Archive | 9:22 pm

On Manners

7 Jul
Good manners signage from Australia...applicable universally.

Good manners signage from Australia...applicable universally.

Manners are subjective. There are few remaining standards for proper behavior, as recently noted by The New York Times columnist David Brooks. One person’s rude neighbor is another’s best friend. My philosophy is basically live and let live, so I am fairly patient with people’s idiosyncrasies that could be misconstrued as bad behavior.

But one thing that gets my goat is people who are just plain rude. I had a very strict kindergarten teacher named Mrs. Hudson who had a panoply of characters posted above the blackboard. Rude Robert was the most gauche. Above all, in Mrs. Hudson’s class of 5-year-olds, it was bottom of the barrel to be Rude Robert.

Disrespect for the elderly is a pet peeve of mine. The other day en route to work I was coming down the stairs at the parking garage. A young professional-looking guy breezed past me in the stairwell and proceeded to nearly knock over an older woman lower down the flight. I felt badly for the woman he almost knocked over. Not just because she risked a tumble—this was a situation where the proper thing to do, out of respect for her age, was just slow the heck down and politely let her lead the way to the foot of the stairs. Zoom past her then, by all means, but just let her get down the stairs with her dignity intact.

Another example: Being snubbed. When in public settings, it is not necessary to flap one’s arms and flag down acquaintances from across the room. But some sign of recognition, a simple nod in shared acknowledgment of coexistence and common experience, is appropriate and a sign of mutual respect. Long conversation is not required, but no one wants to be blatantly ignored. Just bad form.

One more: littering. Throwing trash out the window of one’s car is just wrong. I remember in the 70s when we kids were encouraged to call people “litterbugs” for not respecting the environment. One time when on the ski lift with my daughter, we boarded behind two fun-loving 20-ish women. They cleaned out the pockets of their parkas and tossed candy wrappers, beer cans and kleenex underneath the lift. At times like this, my inner vigilante comes out. First, do not litter. And second, don’t set a bad example for kids. On the way down the hill, I speared their trash on my ski pole. It was easy to see, because there was NO OTHER TRASH on the hill, since POLITE PEOPLE know not to litter. When my daughter and I arrived back in line for the lift, lo and behold, there were the young ladies. I told them they left something on the hill. They said, “No, we didn’t,” and I said, “Oh YES you did.” There were lots of other people in line, and it is not pleasant to be held publicly accountable for something you didn’t think anyone saw you do. Oops.
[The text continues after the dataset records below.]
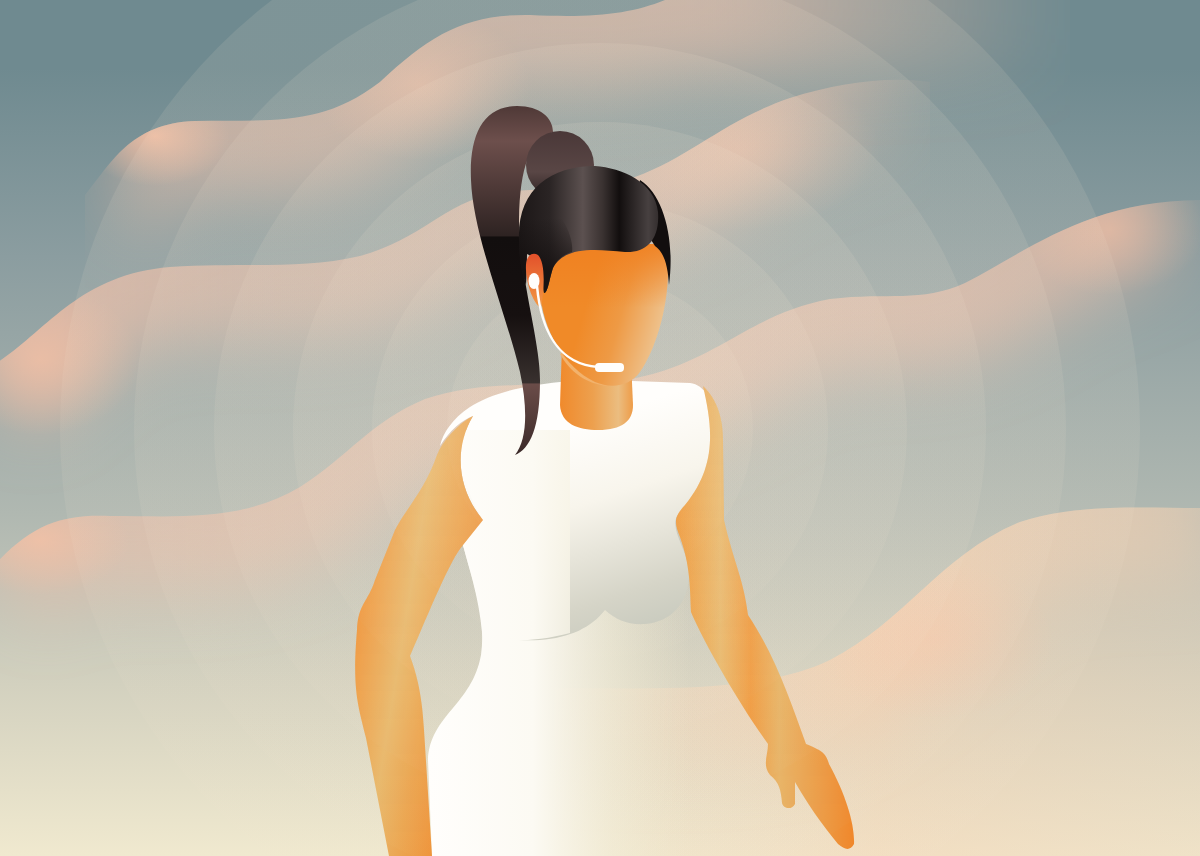
<!DOCTYPE html>
<html lang="en">
<head>
<meta charset="utf-8">
<title>Headset speaker among clouds</title>
<style>
:root{
  --sky-top:#6f8a90; --sky-mid:#8b9da0; --sky-low:#b0b8b1; --sky-haze:#d3d1bf; --sky-base:#f0e9cf;
  --cloud:#f6bfa6; --cloud-warm:#fbc2a4; --ring:#f3e4d0;
  --skin:#f08a28; --skin-soft:#e9b86a; --skin-pale:#eec592; --ear:#e2502a;
  --hair:#120e0e; --hair-brown:#6d4f4c; --white:#fffefc;
}
html,body{margin:0;height:100%;overflow:hidden}
svg{display:block;width:1200px;height:856px}
.glow{fill:none;stroke-width:150;filter:url(#soft)}
.body-fill{opacity:.55}
.spot{fill:url(#spot)}
</style>
</head>
<body>
<svg viewBox="0 0 1200 856" role="img" aria-label="Faceless woman with a ponytail and headset in front of sound rings and clouds">
<defs>
  <linearGradient id="sky" x2="0" y2="1">
    <stop offset="0" stop-color="var(--sky-top)"/><stop offset=".08" stop-color="var(--sky-top)"/>
    <stop offset=".3" stop-color="var(--sky-mid)"/><stop offset=".6" stop-color="var(--sky-low)"/>
    <stop offset=".8" stop-color="var(--sky-haze)"/><stop offset="1" stop-color="var(--sky-base)"/>
  </linearGradient>
  <radialGradient id="spot">
    <stop offset="0" stop-color="var(--cloud-warm)" stop-opacity=".8"/>
    <stop offset="1" stop-color="var(--cloud-warm)" stop-opacity="0"/>
  </radialGradient>
  <linearGradient id="edge-1" gradientUnits="userSpaceOnUse" x1="85" y1="0" x2="1070" y2="0">
    <stop offset="0" stop-color="var(--cloud)" stop-opacity="0"/><stop offset=".08" stop-color="var(--cloud)" stop-opacity=".55"/>
    <stop offset=".65" stop-color="var(--cloud)" stop-opacity=".6"/><stop offset="1" stop-color="var(--cloud)" stop-opacity="0"/>
  </linearGradient>
  <linearGradient id="edge-2" gradientUnits="userSpaceOnUse" x1="0" y1="0" x2="930" y2="0">
    <stop offset="0" stop-color="var(--cloud)" stop-opacity=".7"/><stop offset=".3" stop-color="var(--cloud)" stop-opacity=".55"/>
    <stop offset=".8" stop-color="var(--cloud)" stop-opacity=".65"/><stop offset="1" stop-color="var(--cloud)" stop-opacity="0"/>
  </linearGradient>
  <linearGradient id="edge-3" gradientUnits="userSpaceOnUse" x1="0" y1="0" x2="1200" y2="0">
    <stop offset="0" stop-color="var(--cloud)" stop-opacity=".5"/><stop offset=".5" stop-color="var(--cloud)" stop-opacity=".65"/>
    <stop offset=".93" stop-color="var(--cloud)" stop-opacity=".6"/><stop offset="1" stop-color="var(--cloud)" stop-opacity="0"/>
  </linearGradient>
  <linearGradient id="edge-4" gradientUnits="userSpaceOnUse" x1="555" y1="0" x2="1200" y2="0">
    <stop offset="0" stop-color="#f0d9bd" stop-opacity=".2"/><stop offset=".5" stop-color="#f6cfae" stop-opacity=".75"/>
    <stop offset="1" stop-color="#eed0b4" stop-opacity=".5"/>
  </linearGradient>
  <linearGradient id="ring" x2="0" y2="1">
    <stop offset="0" stop-color="var(--ring)" stop-opacity=".12"/><stop offset=".6" stop-color="var(--ring)" stop-opacity=".09"/>
    <stop offset="1" stop-color="var(--ring)" stop-opacity=".03"/>
  </linearGradient>
  <linearGradient id="dress" gradientUnits="userSpaceOnUse" x1="428" y1="0" x2="690" y2="0">
    <stop offset="0" stop-color="var(--white)"/><stop offset=".4" stop-color="#fcfaf3"/>
    <stop offset=".7" stop-color="#f3eeda" stop-opacity=".6"/><stop offset="1" stop-color="#f0e9cf" stop-opacity="0"/>
  </linearGradient>
  <linearGradient id="bust" gradientUnits="userSpaceOnUse" x1="560" y1="430" x2="630" y2="640">
    <stop offset="0" stop-color="var(--white)"/><stop offset=".35" stop-color="#f8f5ec"/>
    <stop offset=".8" stop-color="#d5d4c7"/><stop offset="1" stop-color="#c8cabe"/>
  </linearGradient>
  <linearGradient id="arm-left" gradientUnits="userSpaceOnUse" x1="358" y1="620" x2="480" y2="640">
    <stop offset="0" stop-color="#f0963a"/><stop offset=".38" stop-color="var(--skin-soft)"/>
    <stop offset=".62" stop-color="#eca650"/><stop offset="1" stop-color="#f08c30"/>
  </linearGradient>
  <linearGradient id="arm-right" gradientUnits="userSpaceOnUse" x1="676" y1="0" x2="854" y2="0">
    <stop offset="0" stop-color="#f0942f"/><stop offset=".25" stop-color="var(--skin-soft)"/>
    <stop offset=".42" stop-color="#f09a3e"/><stop offset=".58" stop-color="#e8b364"/><stop offset="1" stop-color="#f08628"/>
  </linearGradient>
  <linearGradient id="face" gradientUnits="userSpaceOnUse" x1="590" y1="290" x2="668" y2="312">
    <stop offset="0" stop-color="var(--skin)"/><stop offset=".45" stop-color="#ee9a45"/><stop offset="1" stop-color="var(--skin-pale)"/>
  </linearGradient>
  <linearGradient id="brow" x2="0" y2="1">
    <stop offset="0" stop-color="#f08020" stop-opacity=".9"/><stop offset=".45" stop-color="#f08020" stop-opacity="0"/>
  </linearGradient>
  <linearGradient id="neck" gradientUnits="userSpaceOnUse" x1="560" y1="0" x2="633" y2="0">
    <stop offset="0" stop-color="#f08a2c"/><stop offset=".45" stop-color="#eda04e"/><stop offset=".8" stop-color="#ebbd80"/><stop offset="1" stop-color="#ee9c48"/>
  </linearGradient>
  <linearGradient id="tail" gradientUnits="userSpaceOnUse" x1="0" y1="106" x2="0" y2="456">
    <stop offset="0" stop-color="#4f3937"/><stop offset=".1" stop-color="var(--hair-brown)"/><stop offset=".37" stop-color="#2e2322"/>
    <stop offset=".375" stop-color="var(--hair)"/><stop offset=".6" stop-color="#161010"/><stop offset=".79" stop-color="#38302e"/>
    <stop offset=".795" stop-color="#6a4c48"/><stop offset="1" stop-color="#3a2928"/>
  </linearGradient>
  <linearGradient id="bun" x2="0" y2="1">
    <stop offset="0" stop-color="#4a3838"/><stop offset=".6" stop-color="#594645"/><stop offset="1" stop-color="#2c2222"/>
  </linearGradient>
  <linearGradient id="hair" gradientUnits="userSpaceOnUse" x1="519" y1="0" x2="671" y2="0">
    <stop offset="0" stop-color="#1c1717"/><stop offset=".2" stop-color="#2a2424"/><stop offset=".42" stop-color="#5c5150"/>
    <stop offset=".55" stop-color="#3a3231"/><stop offset=".66" stop-color="#120e0e"/><stop offset=".85" stop-color="#474040"/><stop offset="1" stop-color="#1d1919"/>
  </linearGradient>
  <linearGradient id="hair-shade" x2="0" y2="1">
    <stop offset=".3" stop-color="var(--hair)" stop-opacity="0"/><stop offset=".8" stop-color="var(--hair)" stop-opacity=".75"/>
  </linearGradient>
  <linearGradient id="ear" x2="0" y2="1">
    <stop offset="0" stop-color="var(--ear)"/><stop offset="1" stop-color="#f39a44"/>
  </linearGradient>
  <filter id="soft" filterUnits="userSpaceOnUse" x="-150" y="-150" width="1500" height="1150"><feGaussianBlur stdDeviation="32"/></filter>

  <path id="ridge-1" d="M85 195C110 165 130 123 195 121C270 119 320 128 380 82C430 35 465 14 530 15C595 18 630 14 665 0H1070"/>
  <path id="ridge-2" d="M-10 367C45 335 75 275 170 267C250 262 300 270 360 256C420 240 445 203 495 193C550 186 590 192 635 177C690 157 725 120 790 98C840 82 890 76 930 82"/>
  <path id="ridge-3" d="M-10 570C30 525 60 514 110 516C180 516 240 522 300 487C350 455 370 422 425 399C480 381 530 386 590 384C710 377 735 317 830 299C890 292 920 303 965 283C1030 250 1090 198 1210 200"/>
  <path id="ridge-4" d="M555 688C650 688 760 694 830 660C905 622 940 555 1020 522C1080 503 1140 508 1210 508"/>
  <clipPath id="cloud-1"><path d="M85 195C110 165 130 123 195 121C270 119 320 128 380 82C430 35 465 14 530 15C595 18 630 14 665 0H1070V300H85Z"/></clipPath>
  <clipPath id="cloud-2"><path d="M-10 367C45 335 75 275 170 267C250 262 300 270 360 256C420 240 445 203 495 193C550 186 590 192 635 177C690 157 725 120 790 98C840 82 890 76 930 82V560H-10Z"/></clipPath>
  <clipPath id="cloud-3"><path d="M-10 570C30 525 60 514 110 516C180 516 240 522 300 487C350 455 370 422 425 399C480 381 530 386 590 384C710 377 735 317 830 299C890 292 920 303 965 283C1030 250 1090 198 1210 200V760H-10Z"/></clipPath>
  <clipPath id="cloud-4"><path d="M555 688C650 688 760 694 830 660C905 622 940 555 1020 522C1080 503 1140 508 1210 508V860H555Z"/></clipPath>

  <g id="sound-rings" fill="url(#ring)">
    <circle cx="600" cy="429" r="540"/><circle cx="600" cy="429" r="466"/><circle cx="600" cy="429" r="386"/>
    <circle cx="600" cy="429" r="307"/><circle cx="600" cy="429" r="228"/><circle cx="600" cy="429" r="153"/>
  </g>
  <path id="arm-left-shape" d="M473 416C458 424 443 440 437 455C425 490 405 510 395 530L375 580C368 602 358 604 357 630C352 690 358 705 366 738L389 856H432L424 730C422 690 415 670 410 656C430 610 450 560 463 545L483 520C458 490 453 450 473 416Z"/>
  <path id="arm-right-shape" d="M703 386C718 400 723 420 723 440L724 520C733 560 744 580 748 615C775 655 792 705 806 744C820 750 826 752 829 764C846 795 855 825 854 844C850 851 845 850 838 844C822 825 805 800 795 782V804C791 811 783 808 782 803C781 790 779 782 770 775C762 765 768 755 768 744C740 705 705 645 691 612C690 585 690 565 680 537C674 522 674 517 685 505C718 465 712 425 703 386Z"/>
  <clipPath id="arms"><use href="#arm-left-shape"/><use href="#arm-right-shape"/></clipPath>
</defs>

<rect id="sky-field" width="1200" height="856" fill="url(#sky)"/>

<g id="clouds">
  <g clip-path="url(#cloud-1)">
    <use href="#ridge-1" class="glow" stroke="url(#edge-1)"/>
    <ellipse class="spot" cx="155" cy="136" rx="75" ry="50"/>
    <ellipse class="spot" cx="420" cy="85" rx="110" ry="75" opacity=".6"/>
  </g>
  <g clip-path="url(#cloud-2)">
    <use href="#ridge-2" class="glow" stroke="url(#edge-2)"/>
    <ellipse class="spot" cx="40" cy="360" rx="100" ry="75" opacity=".7"/>
    <ellipse class="spot" cx="740" cy="150" rx="140" ry="80" opacity=".5"/>
  </g>
  <g clip-path="url(#cloud-3)">
    <use href="#ridge-3" class="glow" stroke="url(#edge-3)"/>
    <ellipse class="spot" cx="40" cy="540" rx="90" ry="55" opacity=".8"/>
    <ellipse class="spot" cx="1110" cy="230" rx="95" ry="65" opacity=".6"/>
  </g>
  <g clip-path="url(#cloud-4)">
    <use href="#ridge-4" class="glow" stroke="url(#edge-4)"/>
    <rect class="body-fill" x="555" y="500" width="650" height="360" fill="url(#edge-4)"/>
    <ellipse class="spot" cx="935" cy="640" rx="120" ry="80" opacity=".5"/>
  </g>
</g>

<use href="#sound-rings"/>

<g id="speaker">
  <g id="dress-shapes">
    <path fill="url(#dress)" d="M463 545C475 580 486 620 481 655C472 705 430 715 428 760L432 856H690V560L600 470L483 515Z"/>
    <path fill="url(#bust)" d="M560 382C520 386 490 394 470 407C452 419 443 433 440 446C450 430 462 420 473 416C453 450 458 490 483 520L463 545C470 572 480 600 483 630C500 640 520 641 540 640C570 638 592 627 605 610C616 620 628 625 645 624C672 622 690 602 689 570C687 550 670 530 677 516C700 490 716 465 714 420C712 400 705 385 690 383L632 381Z"/>
    <path fill="url(#dress)" d="M463 545C470 572 480 600 483 642C520 641 545 640 570 633V430H462C458 470 470 500 483 520Z"/>
  </g>
  <g id="arm-shapes">
    <use href="#arm-left-shape" fill="url(#arm-left)"/>
    <use href="#arm-right-shape" fill="url(#arm-right)"/>
    <use href="#sound-rings" clip-path="url(#arms)" opacity=".45"/>
  </g>
  <g id="head">
    <path fill="url(#neck)" d="M562 345L560 405C561 424 578 430 598 430C622 430 633 421 633 405L631 360Z"/>
    <path fill="#f2b26c" d="M560 354C570 372 586 384 608 386C592 377 578 366 570 350Z"/>
    <path id="face-shape" fill="url(#face)" d="M540 290C545 262 560 245 590 244H655C664 246 668 256 668 270C668 310 655 350 640 372C630 386 612 389 595 382C565 368 542 330 540 290Z"/>
    <path fill="url(#brow)" d="M540 290C545 262 560 245 590 244H655C664 246 668 256 668 270C668 310 655 350 640 372C630 386 612 389 595 382C565 368 542 330 540 290Z"/>
  </g>
  <g id="hair-shapes">
    <path fill="url(#tail)" d="M515 455C527 440 528 410 520 372C505 310 473 235 471 180C469 135 483 106 517 106C540 106 553 118 553 132C530 142 520 165 519 220C519 275 540 340 540 380C540 428 530 449 515 455Z"/>
    <circle cx="560" cy="165" r="34" fill="url(#bun)"/>
    <path fill="var(--hair)" d="M640 180C664 195 675 240 669 285C668 266 664 252 655 246L635 215Z"/>
    <path id="fringe" fill="url(#hair)" d="M519 240C517 190 550 166 595 166C622 168 655 182 658 212C660 240 646 253 625 252C595 249 565 246 553 268C549 280 548 293 544 293C542 275 538 258 527 254L526 285C521 270 519 255 519 240Z"/>
    <path fill="url(#hair-shade)" d="M519 240C518 215 524 198 535 186C550 200 575 230 572 252C562 255 556 261 553 268C549 280 548 293 544 293C542 275 538 258 527 254L526 285C521 270 519 255 519 240Z"/>
  </g>
  <g id="headset">
    <path fill="url(#ear)" d="M526 270C525 256 532 251 538 255C545 262 545 285 541 308C534 304 527 287 526 270Z"/>
    <path fill="none" stroke="var(--white)" stroke-width="2.5" d="M537 286C541 330 558 364 598 367"/>
    <ellipse cx="534" cy="281" rx="5.5" ry="8" fill="var(--white)"/>
    <rect x="595" y="363" width="29" height="9" rx="4" fill="var(--white)"/>
  </g>
</g>
</svg>
</body>
</html>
And finally…stealing. Again, some people think that this is okay if no one sees them doing it. I don’t think so. Once while at church, I was in the cry room with my toddler (a few years ago!) and saw a man steal a bike from the rack in front of the church. Again, vigilante action. I told a friend to watch my kid and ran out of the church, knowing that no one else saw this happen. I chased the man across the street shouting, “Thief!” Public embarrassment, again, ruled the day. He dropped the bike and ran off to find another something to steal.

Bad manners make us less complete as humans, in relationship to ourselves and others. It’s not a matter of looking or acting properly—it has to do with treating humanity, even oneself, with dignity.